So: in summary, James says, “Be fanatical about your speech,” “Be fanatical about your temper,” “Be fanatical about what you watch and what you listen to,” and now, fourthly, he says, “Be fanatical about caring for those less fortunate than yourself.” In James’ day, there was no one more vulnerable than orphans and widows. Without a man (without a “breadwinner”), orphans and widows were left utterly destitute. In vs. 27, James says, “Religion that our Father accepts as pure and faultless is this: to look after orphans and widows in their distress.” That’s the very essence of religion, James says. The essence of religion is not about doctrine; it’s about DOING! It’s about caring for “the least of these.”

Now, of course, James is not talking about the core content of the Christian faith. If he had said that the essence of the content of the Christian faith was caring for those less fortunate, he would’ve been dead wrong. We know from the rest of the Bible that at the very heart of the content of our faith is the amazing message of Jesus Christ, and him crucified. When Paul wrote his first letter to the Corinthians, he insisted that the message of the cross alone is the power of God to those who are being saved (1Corinthians 1:18 ). The cross must always remain at the very core of the Christian message. Christ’s life in exchange for ours. His sacrifice to pay for our sin. His life given, so that we could gain ours back. That’s the core content of our faith.

But caring for others is the necessary expression of that faith. If we have the content, but not the expression, we don’t have faith. If we have the content, but not the expression, we have a profession of faith but not a possession of faith. James would make his point even clearer in his second chapter. “What good is it, my brothers, if a man claims to have faith but has no deeds? Can such faith save him?” No: it cannot, James says just a few verses later. “Faith by itself, if it is not accompanied by action, is dead” (James 2:14 , 17).

Real faith expresses itself in the everyday details. Listen well. Keep your cool. Keep it clean. Care for others.

This is where the rubber hits the road. Do you hear the Word and DO it, in the nooks and crannies of your life? Jesus, in John 14:15 , said, “If you love me, you will obey what I command.” Just a few verses later, he says it again. “If anyone loves me, he will obey my teaching” ( 14:23 ). You see: the test of whether our love for Christ is genuine is fanatical obedience.

Do you love Jesus? You need only look at your life. If you see there a fanatical desire to obey him in ALL things, then you know your love is real.

Fanatics, of course, are not perfect. But fanatics do have a desire, more than anything else, to please and obey the Lord, because it’s in obedience that our love for God is shown.

When we obey, it’s is a sign of our thankfulness for the love God has shown us. He came to us in Jesus Christ so that we might receive that love and then return that love in fanatical obedience.

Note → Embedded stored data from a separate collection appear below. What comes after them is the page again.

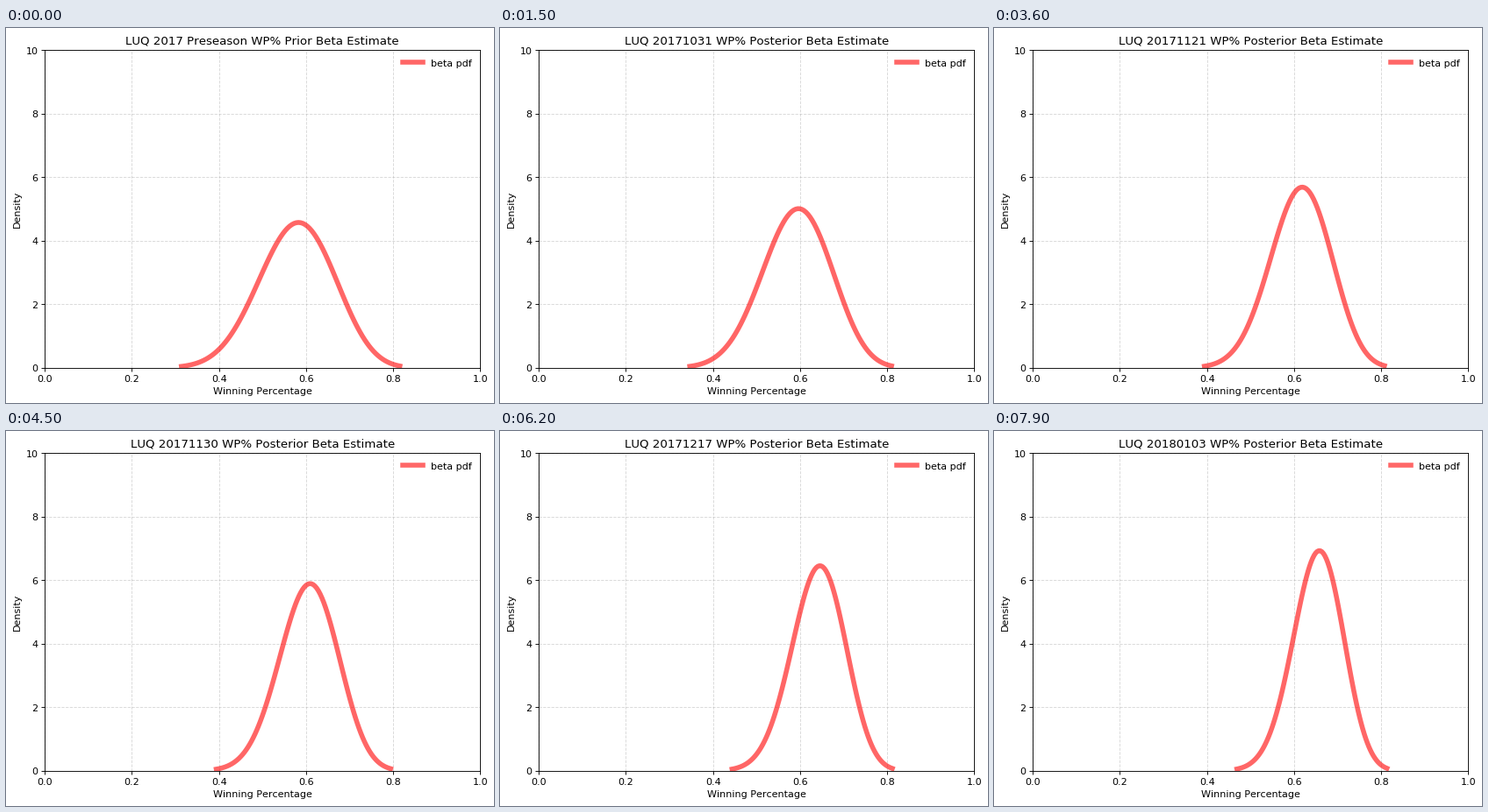
A matplotlib script for the animation above (8 s loop, 556x428 px).

```python
from math import lgamma

import numpy as np
import matplotlib.pyplot as plt
from matplotlib.animation import FuncAnimation
from matplotlib.transforms import Affine2D

W, H, DPI = 556, 428, 80
FRAMES, INTERVAL = 80, 100
TEAM = "LUQ"

# Beta prior; six games are played every thirteen days, and a few are lost
PRIOR_A, PRIOR_B = 18.77, 13.73
OPENING_EVE = np.datetime64("2017-10-16")
LOST_GAMES = (3, 4, 7, 9, 12, 17, 18, 25, 32, 33)

GRID = np.linspace(0, 1, 4001)[1:-1]

plt.rcParams["text.kerning_factor"] = 6


def beta_pdf(x, a, b):
    log_norm = lgamma(a + b) - lgamma(a) - lgamma(b)
    return np.exp(log_norm + (a - 1) * np.log(x) + (b - 1) * np.log1p(-x))


def beta_curve(a, b, tail=0.001):
    """Density between the lower and upper tail quantiles."""
    cdf = np.cumsum(beta_pdf(GRID, a, b))
    lo, hi = np.interp([tail, 1 - tail], cdf / cdf[-1], GRID)
    x = np.linspace(lo, hi, 100)
    return x, beta_pdf(x, a, b)


def record(day):
    """Games won and lost up to a day."""
    played = max(day - 1, 0) * 6 // 13
    lost = sum(game <= played for game in LOST_GAMES)
    return played - lost, lost


def title_for(day):
    if day == 0:
        return f"{TEAM} 2017 Preseason WP% Prior Beta Estimate"
    date = str(OPENING_EVE + day).replace("-", "")
    return f"{TEAM} {date} WP% Posterior Beta Estimate"


fig = plt.figure(figsize=(W / DPI, H / DPI), dpi=DPI, facecolor="white")
ax = fig.add_axes([44.28 / W, 40.2222 / H, 496 / W, 362.4 / H])
ax.set(xlim=(0, 1), ylim=(0, 10),
       xlabel="Winning Percentage", ylabel="Density")
ax.grid(linestyle="--", alpha=0.5)
line, = ax.plot([], [], "r-", lw=5, alpha=0.6, label="beta pdf")
legend = ax.legend(loc="upper right", frameon=False)
title = ax.set_title(title_for(0))

# Labels sit a fraction of a pixel below their anchors
for label in [*ax.get_yticklabels(), *legend.get_texts()]:
    label.set_transform(label.get_transform() + Affine2D().translate(0, -0.29))


def update(day):
    won, lost = record(day)
    line.set_data(*beta_curve(PRIOR_A + won, PRIOR_B + lost))
    title.set_text(title_for(day))
    return line, title


anim = FuncAnimation(fig, update, frames=FRAMES, interval=INTERVAL,
                     repeat=True, repeat_delay=0, blit=False)
plt.show()
```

Finally, know this: As you obey, relying on the Holy Spirit, you will experience God’s blessing on your life. That’s the promise James gave us in vs. 25. “The [person] who looks intently into the perfect law that gives freedom, and continues to do this, not forgetting what he has heard, but doing it – he (or she) will be blessed.” Thanks be to God. Amen.